I hope the clever person who designed this will regard its reproduction as 'fair use'!!

Google helped me see the light: I have a thing for Christian hymns

When I was about 13 years old, I wrote two poems on cardboard, covered them in a sticky, shiny, plastic wrap and stuck them on my wall.  They stayed there, next to my bed, for years.

This was the first poem:

The trumpet shall be heard on high,
The dead shall live, the living die,
And music shall untune the sky.

I think I loved it because it smelt of anarchy.  But eventually I forgot about it.  Last night the words suddenly popped into my head  after almost a decade of forgetting them.  Today I googled the three lines to learn the name of the poet.  I don’t have a good memory, but I can usually remember the authors of quotes I like.   And it’s weird that I don’t know it, because  I can count on one hand the number of poems (however short, like this one) I know by memory.  If I had to guess, I thought it could have been Virgil or someone like that.

These days I'm fascinated by Muslim societies, and I've spent about two years living in or visiting Bangladesh (pictured), Iran, Pakistan, the Palestinian Territories, Turkey and the Indian state ofIndia.

I was  so surprised to discover that my favourite childhood (and adulthood, for that matter)  poem is actually part of the ‘grand chorus’ of a Christian hymn written in 1687.  So I decided to write a blog about it, which is a big step up from a link  posted on Facebook.  Or maybe I just don’t want to forget it again.   Anyway, a highly influential Englishman called John Dryden composed it for the festival of St. Cecilia, the patron saint of music.  In his portrait, he is nearly-smiling and has waist-length, light brown hair (or perhaps a wig), as was the custom way back then.   He died in 1700.

The Literature Review Network writes of Dryden’s “A Song for St. Cecilia’s Day 1687”, “To be appreciated, it must be read aloud.”

This is the full chorus – SING IT LOUD!!

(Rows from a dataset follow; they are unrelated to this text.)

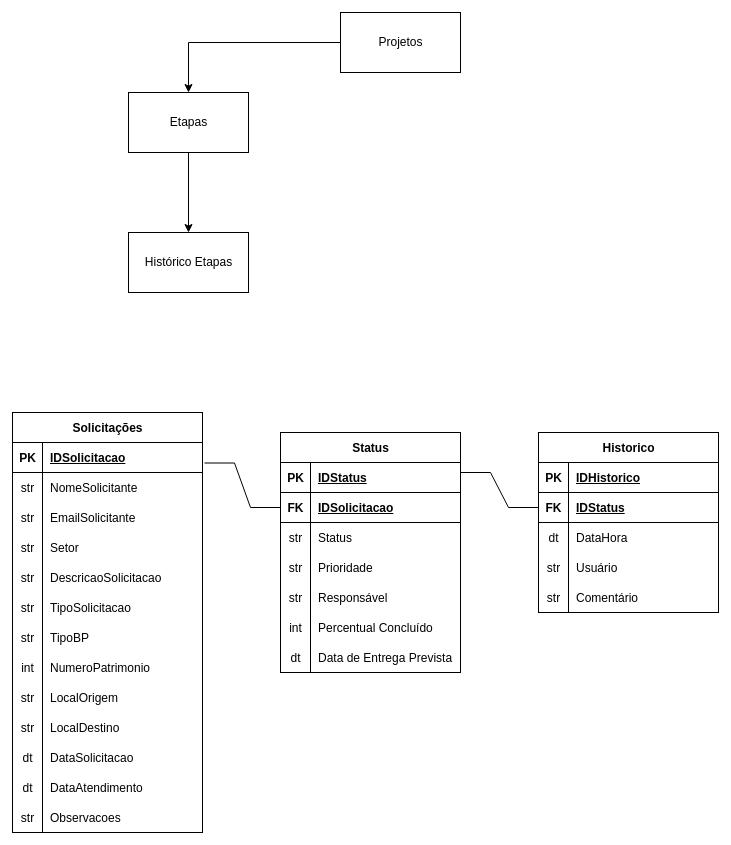
<!DOCTYPE html>
<html lang="pt-BR">
<head>
<meta charset="utf-8">
<title>Diagrama de projetos e solicitações</title>
<style>
:root { --ink: #000; --paper: #fff; }
* { box-sizing: border-box; margin: 0; padding: 0; }
body { width: 731px; height: 845px; overflow: hidden; background: var(--paper); }
.diagram {
  position: relative; width: 731px; height: 845px; overflow: hidden;
  color: var(--ink); font: 12px/14px "Liberation Sans", Arial, sans-serif;
}
.connectors { position: absolute; left: 0; top: 0; fill: none; stroke: var(--ink); }
.arrowhead { fill: var(--ink); }
.step, .entity { position: absolute; border: 1px solid var(--ink); background: var(--paper); }
.step {
  display: flex; align-items: center; justify-content: center;
  width: 121px; height: 61px; padding-bottom: 1px;
}
.projetos { left: 340px; top: 12px; }
.etapas { left: 128px; top: 92px; }
.historico-etapas { left: 128px; top: 232px; }
.entity { border-bottom: 0; width: 181px; }
.solicitacoes { left: 12px; top: 412px; width: 191px; }
.status { left: 280px; top: 432px; }
.historico { left: 538px; top: 432px; }
.entity h2 {
  display: flex; align-items: center; justify-content: center;
  height: 30px; border-bottom: 1px solid var(--ink); font: inherit; font-weight: 700;
}
.fields { list-style: none; }
.fields li { display: grid; grid-template-columns: 30px 1fr; height: 30px; white-space: nowrap; }
.fields span { display: flex; align-items: center; padding-bottom: 1px; }
.type { justify-content: center; border-right: 1px solid var(--ink); }
.name { padding-left: 7px; }
.key { font-weight: 700; }
.key .name { text-decoration: underline; }
.fields .key, .fields li:last-child { border-bottom: 1px solid var(--ink); }
.fields .key span, .fields li:last-child span { padding-bottom: 0; }
</style>
</head>
<body>
<main class="diagram">
  <svg class="connectors" width="731" height="845" viewBox="0 0 731 845" aria-hidden="true">
    <defs>
      <path id="arrowhead" class="arrowhead" d="M0 0L-3.5 -7L0 -5.2L3.5 -7Z"/>
    </defs>
    <path d="M340 42.5H188.5V87"/>
    <use href="#arrowhead" x="188.5" y="91.4"/>
    <path d="M188.5 153V227"/>
    <use href="#arrowhead" x="188.5" y="231.4"/>
    <path d="M204.5 463H234.5L250.5 507.5H280.5"/>
    <path d="M460.5 472.5H490.5L508.5 507.5H538.5"/>
  </svg>

  <div class="step projetos">Projetos</div>
  <div class="step etapas">Etapas</div>
  <div class="step historico-etapas">Histórico Etapas</div>

  <section class="entity solicitacoes">
    <h2>Solicitações</h2>
    <ul class="fields">
      <li class="key"><span class="type">PK</span><span class="name">IDSolicitacao</span></li>
      <li><span class="type">str</span><span class="name">NomeSolicitante</span></li>
      <li><span class="type">str</span><span class="name">EmailSolicitante</span></li>
      <li><span class="type">str</span><span class="name">Setor</span></li>
      <li><span class="type">str</span><span class="name">DescricaoSolicitacao</span></li>
      <li><span class="type">str</span><span class="name">TipoSolicitacao</span></li>
      <li><span class="type">str</span><span class="name">TipoBP</span></li>
      <li><span class="type">int</span><span class="name">NumeroPatrimonio</span></li>
      <li><span class="type">str</span><span class="name">LocalOrigem</span></li>
      <li><span class="type">str</span><span class="name">LocalDestino</span></li>
      <li><span class="type">dt</span><span class="name">DataSolicitacao</span></li>
      <li><span class="type">dt</span><span class="name">DataAtendimento</span></li>
      <li><span class="type">str</span><span class="name">Observacoes</span></li>
    </ul>
  </section>

  <section class="entity status">
    <h2>Status</h2>
    <ul class="fields">
      <li class="key"><span class="type">PK</span><span class="name">IDStatus</span></li>
      <li class="key"><span class="type">FK</span><span class="name">IDSolicitacao</span></li>
      <li><span class="type">str</span><span class="name">Status</span></li>
      <li><span class="type">str</span><span class="name">Prioridade</span></li>
      <li><span class="type">str</span><span class="name">Responsável</span></li>
      <li><span class="type">int</span><span class="name">Percentual Concluído</span></li>
      <li><span class="type">dt</span><span class="name">Data de Entrega Prevista</span></li>
    </ul>
  </section>

  <section class="entity historico">
    <h2>Historico</h2>
    <ul class="fields">
      <li class="key"><span class="type">PK</span><span class="name">IDHistorico</span></li>
      <li class="key"><span class="type">FK</span><span class="name">IDStatus</span></li>
      <li><span class="type">dt</span><span class="name">DataHora</span></li>
      <li><span class="type">str</span><span class="name">Usuário</span></li>
      <li><span class="type">str</span><span class="name">Comentário</span></li>
    </ul>
  </section>
</main>
</body>
</html>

    As from the power of sacred lays                      55
      The spheres began to move,
    And sung the great Creator's praise
      To all the blest above:
    So, when the last and dreadful hour[11]
    This crumbling pageant shall devour,                  60
    The trumpet shall be heard on high,
    The dead shall live, the living die,
    And Music shall untune the sky.

I suspect that I may have come across the verse during Christian religious studies in primary school or early high school.  I'm not sure how else I would have found it.  I hope it wasn't a funeral...  But it's funny to think how after all these years, I thought I was humming about freedom and disorder, whereas I was supposed to be thinking about God.  Or rather, Hell, if I am interpreting it correctly.  I'm amused because I'm an atheist and have been for a long time - and whenever I first found the hymn, I sliced out the references to God.  After a relatively brief stint as an overly enthusiastic 10-year-old Christian (I started a war against swearing that started and ended with my big sister), I decided that it wasn't for me.  I was actually put off by my religious studies teacher, who used to always come to class with a picnic basket for some reason (though it wasn't the picnic basket that put me off, but rather the way she answered a single question).

A smartass put up his hand and said, “What about the Buddhists – they don’t believe this stuff, do they?”

The teacher said, “The Buddhists are wrong.”

Buddhist monks in Thailand, July 2010

True story – this was the early 1990s, and maybe that wouldn’t happen in Australian state education today.  Anyway after that I flirted with Buddhism (possibly just to rebel against my teacher), but converted to Science and Reason after a guy who I can’t remember told me that Buddhism actually encourages a self-focused state of being (the author does not necessarily agree with the views expressed on this page).

That’s all I wanted to say about that.  If you’re still interested, this is the second poem that was plastered to the wall of my bedroom:

There is pleasure in the pathless woods,
There is rapture in the lonely shore,
There is society where none intrudes,
I love not man less;
But nature more.

– George Gordon, Lord Byron (I still remember writing it out, thinking what an incredible name he had…)